Check out the website at: www.academicpeds.org/
It is noteworthy that former SPP President, Tim Wysocki, PhD, highlighted the Pediatric Academic Societies (PAS) in his presidential column in the Summer 2014 Newsletter (Volume 28, Issue 2), having just served as an invited speaker at a joint meeting of the PAS and the Asian Society for Pediatric Research, which he noted was “considered to be the main meeting for pediatricians strongly committed to research and evidence-based practice.” Dr. Wysocki also noted significant changes since he attended this meeting 20 years before – with topics of interest to SPP members and a sense that collaborations with pediatric psychologists was normative. He summarized: “I came away from the conference with the sense that pediatric psychology has had a clear influence on children’s health care, at least among academically inclined pediatricians.”
I believe it is clearly time for us to broaden this influence by sharing our research findings with the pediatric providers in clinical practice with whom we collaborate on a daily basis.
APA Convention: The 2016 Denver convention was outstanding programming once again thanks to Program Chair, Lizzy Pulgaron, PhD. In addition to collaborative programming with other divisions, poster sessions, and the joint Social with Division 53 (Internships and Postdocs on Parade), we hosted a keynote speaker with broad appeal to many divisions: Early Childhood Development Through the Eyes of an Economist, by Rob Grunewald, Minneapolis Federal Reserve Bank.

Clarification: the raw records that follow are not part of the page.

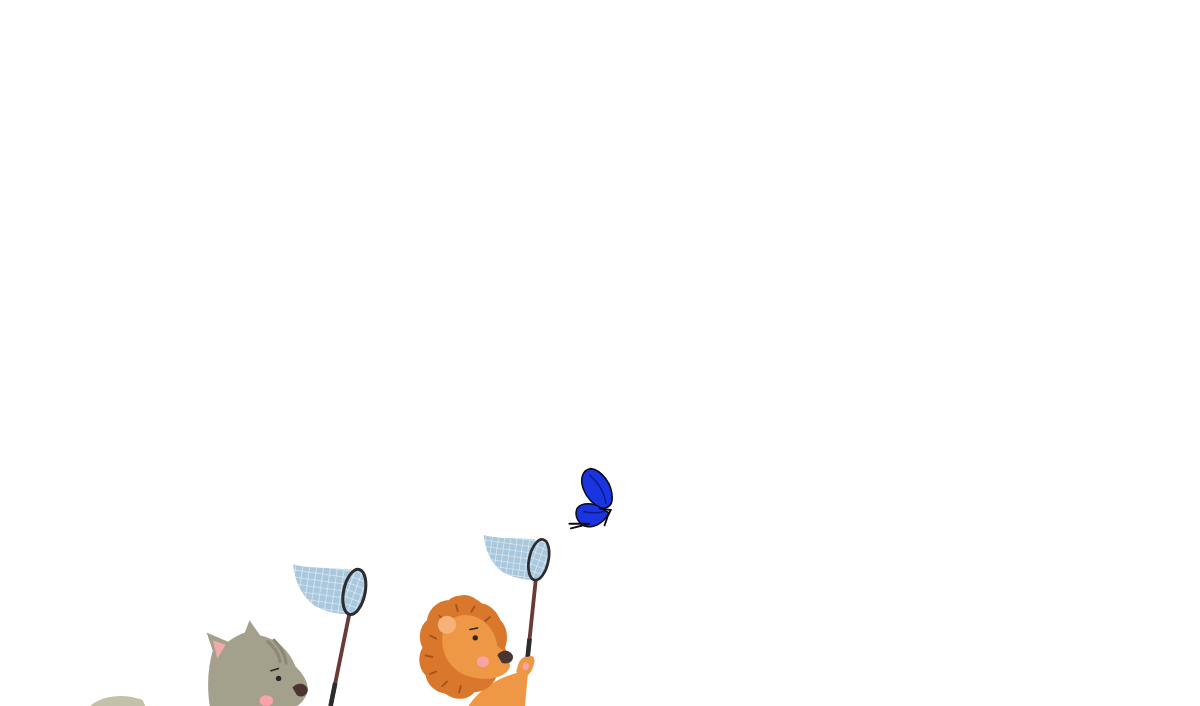
<!DOCTYPE html>
<html lang="en">
<head>
<meta charset="utf-8">
<title>Butterfly Chase</title>
<link rel="stylesheet" href="https://fonts.googleapis.com/css2?family=Nunito&display=swap">
<style>
  :root {
    --paper: #ffffff;
    --cat-fur: #a3a08c;
    --cat-stripe: #8b8874;
    --cat-tail: #c4c1aa;
    --ear-pink: #f2a9a9;
    --cheek-pink: #f7a3a8;
    --nose-brown: #4a3530;
    --eye-dark: #2e2623;
    --lion-mane: #d9782c;
    --mane-line: #a8531c;
    --lion-face: #ee9745;
    --lion-ear: #f7b27a;
    --net-mesh: #a9c8dd;
    --net-line: #f4f8fb;
    --hoop: #2c2c30;
    --handle: #6a3a34;
    --wing-blue: #1a35e0;
    --wing-deep: #0c1a8a;
    --wing-edge: #0a0a1a;
  }
  html, body {
    margin: 0;
    width: 1200px;
    height: 706px;
    overflow: hidden;
    background: var(--paper);
    font-family: "Nunito", sans-serif;
  }
  .scene { display: block; width: 1200px; height: 706px; }
</style>
</head>
<body>
<svg class="scene" viewBox="0 0 1568 922" preserveAspectRatio="none" role="img" aria-label="A cat and a lion chasing a blue butterfly with nets">
  <defs>
    <pattern id="mesh-grid" width="9" height="9" patternUnits="userSpaceOnUse" patternTransform="rotate(8)">
      <rect width="9" height="9" fill="var(--net-mesh)"/>
      <path d="M0 0H9M0 0V9" stroke="var(--net-line)" stroke-width="1.4"/>
    </pattern>
    <g id="butterfly-net">
      <path d="M-4 -29 C-30 -32 -60 -30 -80 -36 C-78 -15 -70 5 -52 18 C-35 28 -15 30 2 29 Z" fill="url(#mesh-grid)"/>
      <ellipse cx="0" cy="0" rx="14" ry="30" transform="rotate(12)" fill="url(#mesh-grid)" stroke="var(--hoop)" stroke-width="4"/>
    </g>
  </defs>

  <g class="cat">
    <path d="M118 922 C130 910 160 904 186 914 L190 922 Z" fill="var(--cat-tail)"/>
    <line x1="432" y1="922" x2="456" y2="804" stroke="var(--handle)" stroke-width="5" stroke-linecap="round"/>
    <line x1="432" y1="922" x2="438" y2="892" stroke="var(--hoop)" stroke-width="6"/>
    <use href="#butterfly-net" transform="translate(463 773)"/>
    <path d="M274 922 C270 895 272 870 278 850 L270 826 L298 838 C306 832 314 828 320 826 L326 810 L340 830 C362 834 378 850 386 870 C396 880 404 892 402 904 C398 914 392 920 388 922 Z" fill="var(--cat-fur)"/>
    <path d="M278 836 L295 842 L284 860 Z" fill="var(--ear-pink)"/>
    <path d="M350 838 C358 846 364 852 366 864 M358 836 C366 844 372 852 374 866" stroke="var(--cat-stripe)" stroke-width="4" fill="none" stroke-linecap="round"/>
    <path d="M354 876 L364 873" stroke="var(--eye-dark)" stroke-width="2" stroke-linecap="round"/>
    <circle cx="364" cy="886" r="3.5" fill="var(--eye-dark)"/>
    <path d="M382 898 C388 890 400 892 402 900 C402 908 394 912 388 908 Z" fill="var(--nose-brown)"/>
    <ellipse cx="348" cy="915" rx="9" ry="7" fill="var(--cheek-pink)"/>
  </g>

  <g class="lion">
    <path d="M612 922 C630 895 660 880 690 876 L686 922 Z" fill="var(--lion-face)"/>
    <path d="M600 778 C612 774 622 782 630 788 C642 790 650 800 654 810 C664 820 664 836 660 846 C666 860 660 874 650 880 C646 894 634 904 620 904 C610 916 592 914 582 906 C568 904 558 894 556 882 C546 872 546 856 552 846 C546 834 548 818 558 810 C560 796 572 784 586 784 C590 780 596 778 600 778 Z" fill="var(--lion-mane)"/>
    <path d="M562 830 l8 4 M556 856 l9 2 M562 880 l8 -3 M578 896 l6 -6 M600 904 l2 -8 M574 804 l6 6 M596 790 l2 8 M620 792 l-4 7 M640 806 l-6 5" stroke="var(--mane-line)" stroke-width="2.5" stroke-linecap="round"/>
    <path d="M578 840 C576 812 596 800 616 804 C636 808 648 826 650 844 C660 850 668 860 666 872 C660 884 642 888 626 886 C600 884 580 866 578 840 Z" fill="var(--lion-face)"/>
    <circle cx="584" cy="816" r="12" fill="var(--lion-ear)"/>
    <path d="M614 822 L624 820" stroke="var(--eye-dark)" stroke-width="2" stroke-linecap="round"/>
    <circle cx="621" cy="833" r="3.5" fill="var(--eye-dark)"/>
    <path d="M650 856 C654 848 666 848 670 856 C672 864 664 868 656 866 Z" fill="var(--nose-brown)"/>
    <ellipse cx="631" cy="864" rx="8" ry="7" fill="var(--cheek-pink)"/>
    <line x1="688" y1="872" x2="700" y2="758" stroke="var(--handle)" stroke-width="5" stroke-linecap="round"/>
    <line x1="688" y1="872" x2="692" y2="834" stroke="var(--hoop)" stroke-width="6"/>
    <use href="#butterfly-net" transform="translate(704 731) scale(0.9)"/>
    <path d="M676 872 C678 862 684 856 690 858 C694 854 700 858 698 866 C696 876 690 886 680 886 C674 882 674 876 676 872 Z" fill="var(--lion-face)"/>
    <ellipse cx="687" cy="870" rx="4" ry="5" fill="var(--cheek-pink)"/>
  </g>

  <g class="blue-butterfly">
    <path d="M772 612 C786 614 800 632 800 650 C800 660 794 664 786 664 C776 660 766 650 762 638 C758 626 760 614 772 612 Z" fill="var(--wing-blue)" stroke="var(--wing-edge)" stroke-width="2"/>
    <path d="M786 664 C776 656 760 656 754 664 C750 674 756 686 768 688 C780 688 790 680 796 670 Z" fill="var(--wing-blue)" stroke="var(--wing-edge)" stroke-width="2"/>
    <path d="M770 620 C782 630 790 644 792 658 M762 668 C772 670 782 670 790 668" stroke="var(--wing-deep)" stroke-width="2" fill="none"/>
    <path d="M784 664 L798 666 L794 674 L790 686 M770 684 L746 690 M766 684 L744 684" stroke="var(--wing-edge)" stroke-width="2.5" fill="none" stroke-linecap="round"/>
  </g>
</svg>
</body>
</html>
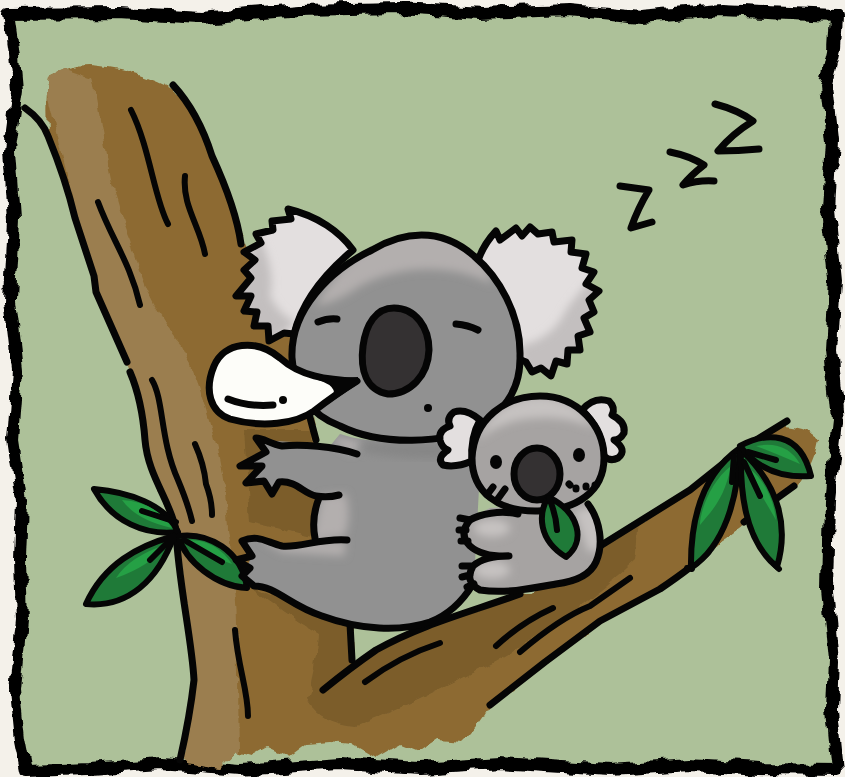
<!DOCTYPE html>
<html lang="en">
<head>
<meta charset="utf-8">
<title>Sleeping koalas</title>
<style>
:root {
  --paper: #f4f1ea; --sage: #adc199; --ink: #050505;
  --bark: #8d6b32; --bark-light: #9b7e50; --bark-dark: #7b5d2c;
  --fur: #919191; --fur-light: #b3afae; --baby: #a6a3a2; --baby-light: #c6c2c1;
  --ear: #e3dfdf; --ear-shade: #c3bfbf; --nose: #343132;
  --leaf: #1f7a38; --leaf-light: #25a045; --bubble: #fdfdf9;
}
html, body { margin: 0; background: var(--paper); overflow: hidden; }
svg { display: block; width: 845px; height: 777px; }
.line { fill: none; stroke: var(--ink); stroke-width: 7; stroke-linecap: round; stroke-linejoin: round; }
.thin { stroke-width: 6; }
.outlined { stroke: var(--ink); stroke-width: 7; stroke-linecap: round; stroke-linejoin: round; }
.fur { fill: var(--fur); }
.baby { fill: var(--baby); }
.ear { fill: var(--ear); }
.leaf { fill: var(--leaf); stroke-width: 6; }
.leaf-shine { fill: var(--leaf-light); }
.ink { fill: var(--ink); }
</style>
</head>
<body>
<svg viewBox="0 0 845 777" role="img" aria-label="A koala asleep in a tree with her baby on a branch">
  <defs>
    <filter id="rough" x="-5%" y="-5%" width="110%" height="110%">
      <feTurbulence type="fractalNoise" baseFrequency="0.06" numOctaves="2" seed="4"/>
      <feDisplacementMap in="SourceGraphic" scale="11" xChannelSelector="R" yChannelSelector="G"/>
    </filter>
    <filter id="wobble" x="-5%" y="-5%" width="110%" height="110%">
      <feTurbulence type="fractalNoise" baseFrequency="0.07" numOctaves="2" seed="9"/>
      <feDisplacementMap in="SourceGraphic" scale="9" xChannelSelector="R" yChannelSelector="G"/>
    </filter>
    <filter id="soft" x="-20%" y="-20%" width="140%" height="140%"><feGaussianBlur stdDeviation="4"/></filter>
    <clipPath id="tree-clip"><use href="#tree-shape"/></clipPath>
    <clipPath id="head-clip"><use href="#head-shape"/></clipPath>
    <clipPath id="body-clip"><use href="#body-shape"/></clipPath>
    <clipPath id="ear-left-clip"><use href="#ear-left-shape"/></clipPath>
    <clipPath id="ear-right-clip"><use href="#ear-right-shape"/></clipPath>
    <clipPath id="baby-head-clip"><use href="#baby-head-shape"/></clipPath>
    <clipPath id="baby-body-clip"><use href="#baby-body-shape"/></clipPath>

    <path id="tree-shape" d="M50 75Q75 62 100 66Q140 70 176 90Q205 125 222 180L245 245L300 350L320 450L352 600L354 662Q400 633 460 615L530 592L600 548L690 490L742 448L785 426Q812 428 818 441Q815 462 798 484L740 527L660 589L600 622L545 664L490 706Q478 728 462 742L438 740L420 752L400 744L376 758L352 744L330 742L306 744L290 756L268 746L250 756L236 752L220 769L190 764L182 756Q194 710 194 680Q186 600 178 535Q150 480 146 440Q140 400 127 362L96 290Q76 210 48 132Q46 95 50 75Z"/>
    <path id="head-shape" d="M292 358C290 310 330 270 372 250C402 232 440 226 474 256C498 276 521 314 520 356C521 394 500 414 478 426C446 444 380 446 340 426C308 414 294 390 292 358Z"/>
    <path id="body-shape" d="M340 434C362 442 400 444 442 440L480 470L474 582C458 608 440 622 414 627C370 632 320 616 288 600C270 590 262 586 252 586L244 572L250 560L240 542C262 534 276 544 290 545L316 540Q312 518 318 496C300 490 290 480 276 484L272 494L264 483L246 484L258 470L240 466L264 456L256 438C280 444 306 440 330 446Z"/>
    <path id="ear-left-shape" d="M353 250C340 232 318 216 288 209L291 219L272 221L273 230L256 234L261 243L244 252L255 260L244 270L251 278L236 296L251 296L244 311L257 312L254 326L268 326L269 341L284 333L294 334C302 302 324 274 353 250Z"/>
    <path id="ear-right-shape" d="M477 264Q482 246 496 231L500 240L516 228L522 236L530 227L538 234L552 232L554 242L572 240L571 252L586 254L582 268L594 272L586 284L599 291L589 300L594 312L584 318L590 332L578 336L580 350L568 350L567 364L556 361L551 376L541 368L532 372L526 362L516 358C520 320 502 284 477 264Z"/>
    <path id="baby-head-shape" d="M472 458C474 418 506 396 540 396C578 396 604 426 604 458C604 492 576 510 538 511C498 512 472 492 472 458Z"/>
    <path id="baby-body-shape" d="M490 508L588 502C600 520 602 540 597 556C590 578 564 586 530 588C512 592 490 594 478 590C466 580 468 564 484 558C464 548 462 524 474 516Z"/>
  </defs>

  <g id="frame" filter="url(#rough)">
    <path d="M8 14L120 13L200 18L300 10L400 8L480 13L570 10L640 17L720 10L836 15L834 50L826 85L832 140L828 210L835 280L831 350L838 420L829 500L827 590L834 660L832 710L838 770L760 769L690 765L610 770L500 763L420 768L340 763L240 770L160 764L90 769L26 771L20 740L15 690L22 620L20 560L22 500L13 440L18 370L10 300L14 220L9 150L17 90L14 55Z" fill="var(--sage)" stroke="var(--ink)" stroke-width="12" stroke-linejoin="round"/>
  </g>

  <g id="tree">
    <g filter="url(#wobble)">
      <use href="#tree-shape" fill="var(--bark)"/>
      <g clip-path="url(#tree-clip)">
        <path d="M40 60L92 78C104 130 108 190 130 240C142 290 160 320 182 345C208 400 226 470 228 530C242 610 236 690 240 775L170 775L120 400Z" fill="var(--bark-light)"/>
        <path d="M244 430L310 430L324 540L250 522Z" fill="var(--bark-dark)"/>
        <path d="M246 582L352 630L354 662C400 630 470 610 530 592L640 522L636 560C560 630 470 680 356 726Q322 724 308 700Q316 660 318 634Q280 612 246 582Z" fill="var(--bark-dark)"/>
      </g>
    </g>
    <g class="line">
      <path d="M25 108Q42 120 48 136Q66 180 75 218L94 276L96 292L127 362M130 372Q142 400 145 440C148 476 170 500 176 530C178 580 192 640 194 680Q190 716 180 760"/>
      <path d="M173 85Q198 112 212 156Q236 208 241 244M308 410L316 440M350 624L352 660"/>
      <path d="M323 690Q350 668 376 650C420 625 470 612 520 594M600 546L690 490L740 450L787 421"/>
      <path d="M490 705L545 662L600 621L660 589Q694 566 708 552M744 522L794 486"/>
    </g>
    <g class="line thin">
      <path d="M131 110C150 148 154 198 168 224M185 176C182 206 200 226 205 254M98 202C112 240 130 262 140 305M152 380C164 400 160 440 178 480Q188 504 192 521M195 444Q204 464 206 484Q212 500 212 515M235 630C238 668 248 690 248 716"/>
      <path d="M365 682Q400 656 440 643M496 646Q522 622 553 608M520 652Q560 618 590 606L630 578"/>
    </g>
  </g>

  <g id="branch-leaves">
    <path class="outlined leaf" d="M740 448C714 466 690 500 691 568C724 546 738 500 740 448Z"/>
    <path class="leaf-shine" d="M731 466C712 480 700 510 700 525C712 510 724 500 731 466Z"/>
    <path class="outlined leaf" d="M741 450C740 490 744 540 777 567C788 530 782 488 741 450Z"/>
    <path class="leaf-shine" d="M751 470C764 480 774 500 776 520L762 496Z"/>
    <path class="outlined leaf" d="M740 446C766 432 800 430 811 476C784 478 758 470 740 446Z"/>
    <path class="leaf-shine" d="M756 446Q786 440 800 464Q772 452 756 446Z"/>
    <path class="line thin" d="M734 456L732 482M744 462L760 496M748 452L776 460M687 568L692 569M774 564L779 569"/>
  </g>

  <g id="trunk-leaves">
    <path class="outlined leaf" d="M94 489C128 492 166 504 178 532C146 536 112 522 94 489Z"/>
    <path class="leaf-shine" d="M122 500Q156 502 172 528Q136 520 122 500Z"/>
    <path class="outlined leaf" d="M174 536C138 546 104 564 86 604C128 608 158 580 174 536Z"/>
    <path class="leaf-shine" d="M168 544Q130 556 116 578Q150 566 168 544Z"/>
    <path class="outlined leaf" d="M178 536C208 532 242 550 247 588C216 586 186 562 178 536Z"/>
    <path class="leaf-shine" d="M190 540Q216 540 232 564Q206 556 190 540Z"/>
    <path class="line thin" d="M142 511L176 522M174 536L150 560M184 540L222 562"/>
  </g>

  <g id="parent-koala">
    <use href="#body-shape" class="fur"/>
    <g clip-path="url(#body-clip)" fill="var(--fur-light)" filter="url(#soft)">
      <path d="M322 496L346 494Q352 520 344 536L312 540ZM262 540L346 542L344 556L282 552ZM334 436L362 442L352 454L336 444Z"/>
    </g>
    <path fill="#868686" d="M362 442H444V458Q400 460 364 452Z" filter="url(#soft)"/>
    <g class="line">
      <path d="M357 454C334 446 300 444 282 446C270 444 264 438 256 438L266 452L240 466L262 466L246 483L264 481L272 494L279 482C296 480 304 494 316 496Q328 498 339 495M319 498Q311 518 315 538"/>
      <path d="M347 540C320 538 300 548 282 546C266 542 258 534 242 541L252 556L236 560L250 568L242 576L254 586C276 586 290 606 322 616C360 630 400 632 430 622Q456 612 473 584"/>
    </g>
    <g id="parent-ears">
      <use href="#ear-left-shape" class="ear"/>
      <g clip-path="url(#ear-left-clip)"><path d="M258 234Q276 270 270 296Q280 316 296 322L270 345L230 310Z" fill="var(--ear-shade)" filter="url(#soft)"/></g>
      <use href="#ear-left-shape" class="line"/>
      <use href="#ear-right-shape" class="ear"/>
      <g clip-path="url(#ear-right-clip)"><path d="M600 270Q580 290 566 310Q552 340 518 346L530 385L600 360Z" fill="var(--ear-shade)" filter="url(#soft)"/></g>
      <use href="#ear-right-shape" class="line"/>
    </g>
    <use href="#head-shape" class="fur"/>
    <g clip-path="url(#head-clip)"><path d="M316 306C340 260 390 222 430 228C468 230 486 260 492 284C450 262 396 266 360 286Q338 302 316 306Z" fill="var(--fur-light)" filter="url(#soft)"/></g>
    <use href="#head-shape" class="line"/>
    <path class="outlined" fill="var(--nose)" d="M394 308C416 308 429 328 429 350C428 376 410 394 388 394C366 390 360 370 363 346C366 324 376 308 394 308Z"/>
    <path class="line" d="M318 322Q328 318 337 319M456 324Q468 325 478 330"/>
    <circle class="ink" cx="428" cy="408" r="4"/>
    <g id="snore-bubble">
      <path class="outlined" fill="var(--bubble)" d="M357 381C326 380 300 376 280 358C256 338 224 342 214 366C204 390 210 412 230 419C262 428 296 424 314 411Q336 394 357 381Z"/>
      <path class="ink" d="M318 380L358 377L358 384L328 404Q344 388 318 380Z"/>
      <path class="line" d="M228 399Q248 407 273 405"/>
      <circle class="ink" cx="283" cy="400" r="4"/>
    </g>
  </g>

  <g id="baby-koala">
    <use href="#baby-body-shape" class="baby"/>
    <g clip-path="url(#baby-body-clip)" fill="var(--baby-light)" filter="url(#soft)">
      <ellipse cx="492" cy="528" rx="18" ry="9"/><ellipse cx="492" cy="570" rx="18" ry="9"/><path d="M574 510L600 506L602 550L588 552Z"/>
    </g>
    <path class="line" d="M518 514C500 510 480 514 470 520Q458 534 470 546Q482 557 509 556Q484 556 473 566Q464 582 480 590C506 594 534 588 556 584Q588 580 596 562C604 544 600 520 588 504M470 520L460 518M466 530L459 530M468 541L461 541M472 566L462 566M470 575L462 577M474 584L467 587"/>
    <g id="baby-ears">
      <path class="outlined ear" d="M480 420Q466 408 454 412Q446 418 450 426Q438 430 440 440Q442 448 448 450Q436 458 443 465Q456 468 472 461Q470 438 480 420Z"/>
      <path class="outlined ear" d="M582 410Q594 396 609 401Q616 408 612 415Q626 422 624 433Q620 440 614 440Q628 450 618 458Q610 462 604 456Q602 430 582 410Z"/>
    </g>
    <use href="#baby-head-shape" class="baby"/>
    <g clip-path="url(#baby-head-clip)" fill="var(--baby-light)" filter="url(#soft)"><path d="M478 440Q496 398 540 396Q576 398 594 428Q566 416 540 418Q504 418 478 440Z"/></g>
    <use href="#baby-head-shape" class="line"/>
    <ellipse class="ink" cx="496" cy="462" rx="6" ry="7"/>
    <ellipse class="ink" cx="579" cy="455" rx="6" ry="7"/>
    <ellipse class="outlined" fill="var(--nose)" cx="537" cy="474" rx="23" ry="26"/>
    <path class="line" stroke-width="5" d="M493 487L487 495M505 489L497 500M569 484L570 485M576 488V489M586 486V487M595 485V486"/>
    <g id="snack-leaf">
      <path class="outlined leaf" d="M548 497C538 514 538 540 566 557C586 542 580 512 548 497Z"/>
      <path class="line thin" d="M549 498Q556 514 557 530"/>
    </g>
  </g>

  <g id="snoring-letters" class="line" role="img" aria-label="Z Z Z">
    <path d="M715 104Q738 110 753 121Q732 134 718 151Q738 151 759 149"/>
    <path d="M670 152Q690 156 704 165Q690 176 683 185Q698 180 714 181"/>
    <path d="M620 186L649 190Q638 208 631 228L652 222"/>
  </g>
</svg>
</body>
</html>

We look forward to another stellar program at APA 2017 in Washington, DC!
Journals, Newsletter, and Website: Stay current with research findings and SPP activities through our well respected Journals (JPP and CPPP, under the tremendous editorial leadership of Drs. Grayson Holmbeck and Jennifer Schroff Pendley). Consider contributing to the SPP YouTube Channel and the Division newsletter (Laura Simons, PhD, Editor). Likewise, check out the new and improved SPP website, lead by the ever-creative Bryan Karazsia, PhD: http://www.societyofpediatricpsychology.org